A recent double-blind pilot study (n=20) (JM Spegel et al. Clin Gastroenterol Hepatol 2020; 18: 328-36) explored the use of epicutaneous immunotherapy (EPIT) in children with milk-induced eosinophilic esophagitis (EoE). 15 children received active treatment with a “Viaskin” milk allergen extract patch and 5 children received a placebo.
The premise of EPIT for EoE has been based on animal models (mouse & piglet) which have shown that epicutaneous desensitization to peanuts has been successful in preventing development of EoE.
The design of the study involved EPIT during a 9 month milk-free period followed by a milk-containing diet for 2 months. Biopsies were taken and then there was an additional 11 month open-label phase in which all patients received EPIT.
- No significant differences in mean eos/hpf in the two groups: 50 vs 48 in EPIT compared to placebo respectively.
- There were 9 of 19 (47%) had a significant drop in eosinophil count with less than 15 eos/hpf at the end of the open-label phase.
- Overall, adverse events were similar in both groups, though the EPIT group had more frequent GI adverse events than the placebo group (67% vs. 40%)
My take: The primary and secondary endpoints were not reached in this study. However, based on the open-label phase response, further studies are warranted.
Related blog posts:
- New Therapy for Eosinophilic Esophagitis
- Grading Treatment Response in EoE
- Promising Biologic for Eosinophilic Esophagitis
- Transnasal Endoscopy (Unsedated) for EoE
- How Genetics Influence Response Rate to PPIs in EoE
- Association and Causation: Early Life Risk Factors for Eosinophilic Esophagitis
- Negligible Effect of Eosinophilic Esophagitis Treatment on Longitudinal Growth
- Increased Risk of EoE with TEF/EA
- What is EoE?

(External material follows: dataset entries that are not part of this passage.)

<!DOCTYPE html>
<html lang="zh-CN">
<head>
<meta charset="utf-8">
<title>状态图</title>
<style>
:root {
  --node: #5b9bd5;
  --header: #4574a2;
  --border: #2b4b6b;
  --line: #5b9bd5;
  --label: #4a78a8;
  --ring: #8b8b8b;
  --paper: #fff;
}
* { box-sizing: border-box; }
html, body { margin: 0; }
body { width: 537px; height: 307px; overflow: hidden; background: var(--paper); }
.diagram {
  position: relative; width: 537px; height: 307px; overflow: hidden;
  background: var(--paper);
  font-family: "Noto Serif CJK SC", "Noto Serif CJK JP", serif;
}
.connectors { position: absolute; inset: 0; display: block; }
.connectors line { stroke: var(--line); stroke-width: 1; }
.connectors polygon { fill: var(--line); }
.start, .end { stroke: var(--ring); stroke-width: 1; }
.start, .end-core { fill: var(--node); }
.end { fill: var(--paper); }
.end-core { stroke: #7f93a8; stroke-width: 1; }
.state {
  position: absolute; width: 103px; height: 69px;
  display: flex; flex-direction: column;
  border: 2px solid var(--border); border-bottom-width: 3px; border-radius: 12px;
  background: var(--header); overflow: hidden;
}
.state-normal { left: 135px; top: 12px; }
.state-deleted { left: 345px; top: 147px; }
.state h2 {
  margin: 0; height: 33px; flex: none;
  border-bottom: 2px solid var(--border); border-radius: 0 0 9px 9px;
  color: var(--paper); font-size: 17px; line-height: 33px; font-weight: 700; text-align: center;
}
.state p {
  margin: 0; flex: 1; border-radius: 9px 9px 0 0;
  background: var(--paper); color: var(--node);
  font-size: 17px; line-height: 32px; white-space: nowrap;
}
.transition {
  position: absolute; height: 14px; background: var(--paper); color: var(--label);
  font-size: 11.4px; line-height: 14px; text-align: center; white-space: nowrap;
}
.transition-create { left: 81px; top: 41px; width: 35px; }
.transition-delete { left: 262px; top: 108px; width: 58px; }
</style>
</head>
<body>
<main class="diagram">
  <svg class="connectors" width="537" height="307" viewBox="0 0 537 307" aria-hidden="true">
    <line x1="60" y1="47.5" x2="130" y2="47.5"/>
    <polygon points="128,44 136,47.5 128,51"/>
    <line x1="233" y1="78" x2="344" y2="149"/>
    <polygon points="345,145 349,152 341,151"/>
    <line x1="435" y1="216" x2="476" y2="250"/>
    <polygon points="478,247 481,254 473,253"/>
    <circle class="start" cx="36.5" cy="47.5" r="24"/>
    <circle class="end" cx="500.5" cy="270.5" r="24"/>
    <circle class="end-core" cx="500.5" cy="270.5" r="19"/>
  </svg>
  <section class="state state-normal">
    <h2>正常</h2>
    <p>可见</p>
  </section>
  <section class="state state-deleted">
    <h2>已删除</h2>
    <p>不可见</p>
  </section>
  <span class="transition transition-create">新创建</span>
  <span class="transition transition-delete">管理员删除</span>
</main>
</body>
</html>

- EoE Update 2018 (Dr. Seth Marcus)
- Updated Consensus Guidelines for Eosinophilic Esophagitis
- Time to Diagnosis in Eosinophilic Esophagitis
- Adrenal Insufficiency due to Fluticasone in EoE
- Higher Doses of Topical Steroids for Eosinophilic … – gutsandgrowth
Also, from Johns Hopkins: COVID19 Caseload & Outcomes Worldwide